We went on a fantastic run through October, going unbeaten for the whole month, and by the new year we’d extended that run to only two defeats in 13 games. By that point in the season, we were in the top half of the table, six points off the playoff places. I had total faith that my philosophy was ideal for the group of players and that they had grasped it well.
"As a manager, when matchday arrives you get this knot in your stomach"
Then, things started to go against us. We were missing chances we’d been scoring; we were making bad decisions; mistakes were costing us where they hadn’t been before; we lost one of our most important defenders to a lengthy ban. None of those should sound like an excuse – they’re not, and I take full responsibility for what happened – but those fine margins cost us dear. We started losing games.
I still wanted my philosophy, my style of football, which we’d worked so hard on, to be what got us out of trouble. In hindsight, though, Plan A wasn’t working any more, and I should have looked for a Plan B sooner. The optimist in me thought that my philosophy would be the solution, as it had been earlier in the season.
But we lost seven games in a row – four of them by just one goal, and in five of them we conceded a late goal to lose it or on the break after we’d been chasing an equaliser. Those in charge at the club decided that was enough and I got the sack, six months into my first full season as a manager. I think I could have turned it around, but it wasn’t to be.
There is no part of me that regrets taking that job. There are certainly things I’d do differently now that I’ve had a good chance to reflect on what went wrong, but it was an incredible learning curve for me as a young manager. I’m better off for it.
I’ve worked hard to improve myself since leaving. I’ve had lots of open, honest conversations with players, managers, lots of people in the game. I’ve visited clubs in Europe in the men’s and women’s games, looking for new trends, and attended a lot of matches.
I also spent time doing research into what it takes to get promoted from League One and League Two. Where do promoted teams score their goals from? How many players do they use? How many goals do they score from set-plays?
That will help me going forwards in knowing not only how to get promoted, but also how to recruit and where to improve my teams.
"I’ve learned I’m a good guy, and that it’s impossible to please everyone all the time"
Having stepped back from the game for the first time in more than 20 years, I’ve realised some things about myself.
Monday to Friday is the fun, stress-free part.

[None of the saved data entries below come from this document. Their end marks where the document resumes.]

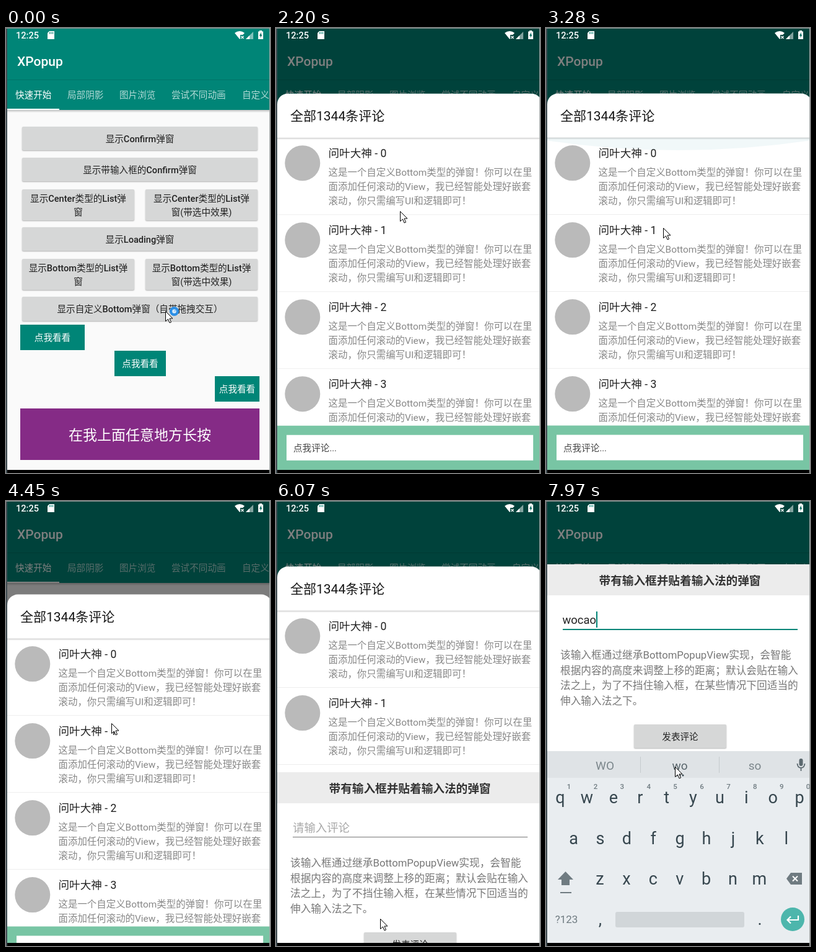
Animation of 426x717 px, one loop 8 s. Source, as an HTML page with a canvas:

```html
<!DOCTYPE html>
<html lang="zh-CN">
<head>
<meta charset="utf-8">
<title>XPopup</title>
<style>
html, body { margin: 0; width: 100%; height: 100%; overflow: hidden; background: #000; }
canvas { display: block; }
</style>
</head>
<body>
<canvas id="stage" width="426" height="717"></canvas>
<script>
const c = document.getElementById('stage').getContext('2d');
const LOOP = 8000, TEAL = '#008577', BOTTOM = 712, PANEL_TOP = 105.6;

function rect(x, y, w, h, fill, r = 0) {
  c.fillStyle = fill;
  c.beginPath();
  c.roundRect(x, y, w, h, r);
  c.fill();
}
function disc(x, y, r, fill) {
  c.fillStyle = fill;
  c.beginPath();
  c.arc(x, y, r, 0, 7);
  c.fill();
}
function setFont(size, weight) {
  c.font = `${weight} ${size}px Roboto, "Noto Sans CJK SC", "Noto Sans CJK", sans-serif`;
}
function text(s, x, y, size, fill, align = 'left', weight = 400) {
  setFont(size, weight);
  c.fillStyle = fill;
  c.textAlign = align;
  c.fillText(s, x, y);
  return c.measureText(s).width;
}
// Centred label: medium Latin letters among regular Chinese ones.
function label(s, x, y, size, fill) {
  const runs = s.match(/[A-Za-z]+|[^A-Za-z]+/g).map(run => {
    const weight = /[A-Za-z]/.test(run) ? 500 : 400;
    setFont(size, weight);
    return { run, weight, width: c.measureText(run).width };
  });
  x -= runs.reduce((sum, r) => sum + r.width, 0) / 2;
  for (const r of runs) x += text(r.run, x, y, size, fill, 'left', r.weight);
}
function shape(d, fill, stroke, width = 1) {
  const p = new Path2D(d);
  if (fill) { c.fillStyle = fill; c.fill(p); }
  if (stroke) { c.strokeStyle = stroke; c.lineWidth = width; c.stroke(p); }
}
// Linear interpolation through [time, ...values] keys.
function track(keys, t) {
  const i = keys.findIndex(k => k[0] > t);
  if (i < 0) return keys.at(-1).slice(1);
  if (!i) return keys[0].slice(1);
  const a = keys[i - 1], b = keys[i], f = (t - a[0]) / (b[0] - a[0]);
  return a.slice(1).map((v, j) => v + (b[j + 1] - v) * f);
}
const decay = (from, t, start) => from * Math.exp((start - t) / 90);

const POINTER = [
  [0, 257, 456], [89, 257, 456], [90, 257, 452], [1660, 257, 452], [2110, 200, 295],
  [2200, 200, 295], [2380, 196, 200], [2560, 192, 205], [2830, 184, 560], [3010, 183, 579],
  [3280, 189, 322], [3730, 178, 313], [3820, 178, 313], [4360, 171, 343], [4630, 167, 388],
  [4900, 163, 457], [5080, 163, 461], [5710, 168, 673], [6160, 168, 673], [6430, 176, 704],
  [6610, 180, 690], [6970, 208, 428]
];
const DRAG = [[3820, 0], [4360, 30], [4630, 75], [4900, 144], [4990, 144], [5080, 59], [5170, 22], [5260, 8], [5350, 0]];
const SCROLL = [[2200, 0], [2290, 50], [2470, 220], [2560, 240], [2650, 195], [2830, 35], [2920, 0]];
const GLOW = [[2920, 0], [3100, 1.2], [3280, 1], [3730, 0]];

function button(x, y, w, h, lines, press = 0) {
  c.save();
  c.shadowColor = `rgba(0,0,0,${0.3 + press * 0.1})`;
  c.shadowBlur = 2 + press * 2;
  c.shadowOffsetY = 1;
  rect(x, y, w, h, ['#d6d7d7', '#cbcccc', '#c0c1c1'][press], 2);
  c.restore();
  const first = y + h / 2 + 5.5 - (lines.length - 1) * 11;
  lines.forEach((s, i) => label(s, x + w / 2, first + i * 22, 14.6, '#222'));
}

function page(press) {
  rect(0, 0, 426, BOTTOM, '#fafafa');
  for (let i = 0; i < 4; i++) rect(0, 132 + i, 426, 1, `rgba(0,0,0,${0.2 - i * 0.05})`);
  rect(0, 0, 426, 132, TEAL);
  rect(0, 83, 426, 1, 'rgba(0,0,0,.13)');
  text('XPopup', 18, 61, 21, '#fff', 'left', 500);
  [['快速开始', 15], ['局部阴影', 99], ['图片浏览', 183], ['尝试不同动画', 267], ['自定义', 381]]
    .forEach(([s, x], i) => text(s, x, 112.5, 14.6, i ? 'rgba(255,255,255,.7)' : '#fff'));
  rect(2, 130, 84, 2, '#fff');

  button(26, 159, 380, 38, ['显示Confirm弹窗']);
  button(26, 209, 380, 38, ['显示带输入框的Confirm弹窗']);
  button(26, 321, 380, 38, ['显示Loading弹窗']);
  [['Center', 260], ['Bottom', 372]].forEach(([kind, y]) => {
    button(26, y, 181, 50, [`显示${kind}类型的List弹`, '窗']);
    button(225, y, 181, 50, [`显示${kind}类型的List弹`, '窗(带选中效果)']);
  });
  button(26, 433, 380, 39, ['显示自定义Bottom弹窗（自带拖拽交互）'], press);

  [[23, 478, 104], [175, 520, 83], [337, 561, 72]].forEach(([x, y, w]) => {
    rect(x, y, w, 41, TEAL);
    text('点我看看', x + w / 2, y + 26, 14.6, '#fff', 'center');
  });
  rect(23, 613, 386, 83, '#852b86');
  text('在我上面任意地方长按', 216, 664, 23, '#fff', 'center');
}

function statusIcons() {
  text('12:25', 16, 17, 14.6, '#fff', 'left', 500);
  shape('M70 5H78V18H67V8Z', '#fff');
  for (const x of [70, 72.5, 75]) rect(x, 6.5, 1.2, 3, TEAL);
  shape('M369 8Q377 2 385 8L382 11H378V17L377 18Z', '#fff');
  shape('M379.5 13L383.5 17M383.5 13L379.5 17', null, '#fff', 1.4);
  shape('M399 6V18H387Z', 'rgba(255,255,255,.5)');
  shape('M393 12V18H387Z', '#fff');
  shape('M409 4H413V5.5H415V18H407V5.5H409Z', '#fff');
  shape('M411.7 7L408.8 12.5H410.6V16L413.3 10.8H411.7Z', '#00695e');
}

function row(i, y) {
  disc(42.8, y + 40, 28.5, '#bababa');
  text('问叶大神 - ' + i, 84.5, y + 30.5, 17.6, '#212121');
  ['这是一个自定义Bottom类型的弹窗！你可以在里',
   '面添加任何滚动的View，我已经智能处理好嵌套',
   '滚动，你只需编写UI和逻辑即可！']
    .forEach((s, j) => text(s, 84.5, y + 60.8 + j * 22.6, 15.45, '#888'));
  rect(0, y + 122.5, 426, 1, '#eee');
}

function panel(top, scroll, glow) {
  const shown = (BOTTOM - top) / (BOTTOM - PANEL_TOP);
  rect(0, 1, 426, BOTTOM - 1, `rgba(0,0,0,${Math.min(0.5, 0.55 * shown)})`);
  rect(2, top, 427, 800, '#fff', [17, 17, 0, 0]);
  c.save();
  c.beginPath();
  c.rect(0, top + 71, 426, 464);
  c.clip();
  for (let i = 0; i < 8; i++) row(i, top + 72 + i * 124 - scroll);
  if (glow > 0) {
    const y = top + 71, edge = y + 5 * glow;
    shape(`M2 ${y}V${edge}Q213 ${edge + 31 * glow} 425 ${edge}V${y}Z`, `rgba(0,133,140,${0.055 * Math.min(1, glow)})`);
  }
  c.restore();
  [0.17, 0.12, 0.05].forEach((a, i) => rect(2, top + 71 + i, 424, 1, `rgba(0,0,0,${a})`));
  text('全部1344条评论', 23, top + 43.7, 21, '#151515');
  rect(2, top + 535, 424, 300, '#78c5a4');
  rect(17, top + 550, 398, 41, '#fff');
  text('点我评论...', 28, top + 576, 14.6, '#444');
}

function dialog(top, typed, focus, caret) {
  rect(2, top, 424, 301, '#fff');
  rect(2, top, 424, 50, '#ececec');
  text('带有输入框并贴着输入法的弹窗', 216, top + 33, 18.65, '#333', 'center', 700);
  if (!typed) text('请输入评论', 27, top + 96, 18.4, '#a8a8a8');
  const w = typed ? text(typed, 26.5, top + 96, 18.4, '#222') : 0;
  rect(27, top + 104, 379, focus ? 2 : 1, focus ? TEAL : '#777');
  if (caret) rect(Math.round(27 + w), top + 76, 2, 26, TEAL);
  ['该输入框通过继承BottomPopupView实现，会智能',
   '根据内容的高度来调整上移的距离；默认会贴在输入',
   '法之上，为了不挡住输入框，在某些情况下回适当的',
   '伸入输入法之下。']
    .forEach((s, i) => text(s, 23, top + 152 + i * 24.7, 16.7, '#777'));
  button(142, top + 258, 149, 38, ['发表评论']);
}

function keyboard(shift, typed) {
  const ink = '#37474f', soft = '#6f7b81';
  c.save();
  c.translate(0, shift);
  rect(2, 403, 424, 310, '#e9edf0');
  rect(2, 403, 424, 43, '#dfe3e6');
  if (typed) {
    const hints = typed.length < 2 ? ['W', 'w', 'was'] : ['WO', 'wo', 'so'];
    hints.forEach((s, i) => text(s, 95 + i * 121, 433, 19, i == 1 ? '#59666c' : '#7b868b', 'center'));
    rect(152, 412, 1, 26, '#c5cbce');
    rect(279, 412, 1, 26, '#c5cbce');
    for (const x of [211, 216, 221]) disc(x, 442, 1.5, ink);
  }
  rect(408.5, 415, 6, 12, '#5c696f', 3);
  shape('M405.5 423Q406 430 411.5 430T417.5 423M411.5 430V435', null, '#5c696f', 1.8);

  [['qwertyuiop', 23, 487], ['asdfghjkl', 44.5, 552.5], ['zxcvbnm', 87, 617.5]].forEach(([keys, x, y], r) => {
    [...keys].forEach((k, i) => {
      text(k, x + i * 42.9, y, 27, ink, 'center');
      if (!r) text((i + 1) % 10, 37 + i * 42.9, 464, 11.5, soft, 'center', 500);
    });
  });
  shape('M31.5 597L44 610H38V619H25V610H19Z', soft);
  rect(23, 630, 18, 2, soft);
  shape('M395 599H413V618H395L388 608.5Z', soft);
  shape('M398 604.5L406 612.5M406 604.5L398 612.5', null, '#fff', 2);
  text('?123', 33, 680, 17, soft, 'center');
  text(',', 87.5, 683, 27, ink, 'center');
  rect(112, 662, 208, 25, '#d1d6d9', 3);
  text('.', 345, 683, 27, ink, 'center');
  disc(398, 674, 19, '#4db6ac');
  shape('M407 668V675H390M395 669.5L389.5 675L395 680.5', null, '#fff', 2.2);
  c.restore();
}

function pointer(x, y, busy) {
  c.save();
  c.translate(Math.round(x) + 0.5, Math.round(y) + 0.5);
  shape('M0 0V16L4 12.5L6.5 18.5L9 17.5L6.5 11.5H11.5Z', '#fff', '#000');
  if (busy) {
    disc(14, 0, 7.5, '#2b8fe6');
    disc(14, 0, 3.3, '#d8eafa');
    shape('M14 0L17 -2', null, '#8cc0f0', 2);
  }
  c.restore();
}

function draw(now) {
  const raw = now % LOOP;
  // Motion is sampled every 90 ms.
  const base = raw < 650 ? 0 : raw < 1390 ? 650 : raw < 7340 ? 1390 : 7340;
  const t = base + Math.floor((raw - base) / 90) * 90;

  c.save();
  c.beginPath();
  c.rect(0, 0, 426, BOTTOM);
  c.clip();
  page(t < 650 ? 0 : t < 740 ? 1 : 2);
  if (t >= 1390) {
    const top = PANEL_TOP + decay(218.4, t, 1390) + track(DRAG, t)[0];
    panel(top, Math.round(track(SCROLL, t)[0]), track(GLOW, t)[0]);
  }
  statusIcons();
  if (t >= 5890) {
    const k = Math.min(1, Math.max(0, (t - 6610) / 360));
    const rise = Math.round(309 * (1 - (1 - k) ** 2));
    const typed = 'wocao'.slice(0, Math.max(0, Math.floor((t - 7520) / 90) + 1));
    const caret = t >= 7520 || (t >= 6840 && t < 7340);
    dialog(Math.round(411 + decay(26, t, 6070)) - rise, typed, t >= 6300, caret);
    if (rise) keyboard(309 - rise, typed);
  }
  c.restore();

  rect(0, BOTTOM, 426, 5, '#000');
  rect(0, 0, 2, 717, '#414d53');
  rect(0, 0, 426, 1, '#8c9694');
  rect(425, 0, 1, 717, '#a5aaaa');
  pointer(...track(POINTER, t), t < 1480);
}

function frame() {
  draw(performance.now());
  requestAnimationFrame(frame);
}
frame();
</script>
</body>
</html>
```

You’re out on the grass, coaching the players and working on your upcoming game plan.
When matchday arrives, though, you get this knot in your stomach. Something so important is about to happen, and you have little chance on the day to influence it. As a player, you knew you could affect it, but as a coach you only have these tiny windows. Even then, it’s largely up to the players to put what you tell them into practice.
That makes the feeling when you win as a coach so much better than as a player. It really is crazy how much better it is!
But at the same time, as a player, I used to enjoy victories, whereas as a manager my mind turns to the next game immediately. Being able to do that after a defeat – and not dwell on the result – is something I need to get better at. I think it’s a learned skill that will come with more experience.
No doubt about it, I’m a better manager now than when I started out. I’ve learned so much already, and I’ve learned so much about myself, too.
I’ve learned I’m a good guy, and that it’s impossible to please everyone all the time. I know not to worry about pleasing everyone too much, and I’m capable of making tough decisions when needed now.
It all means I’m ready for whatever football throws at me next.
Author: Ali Tweedale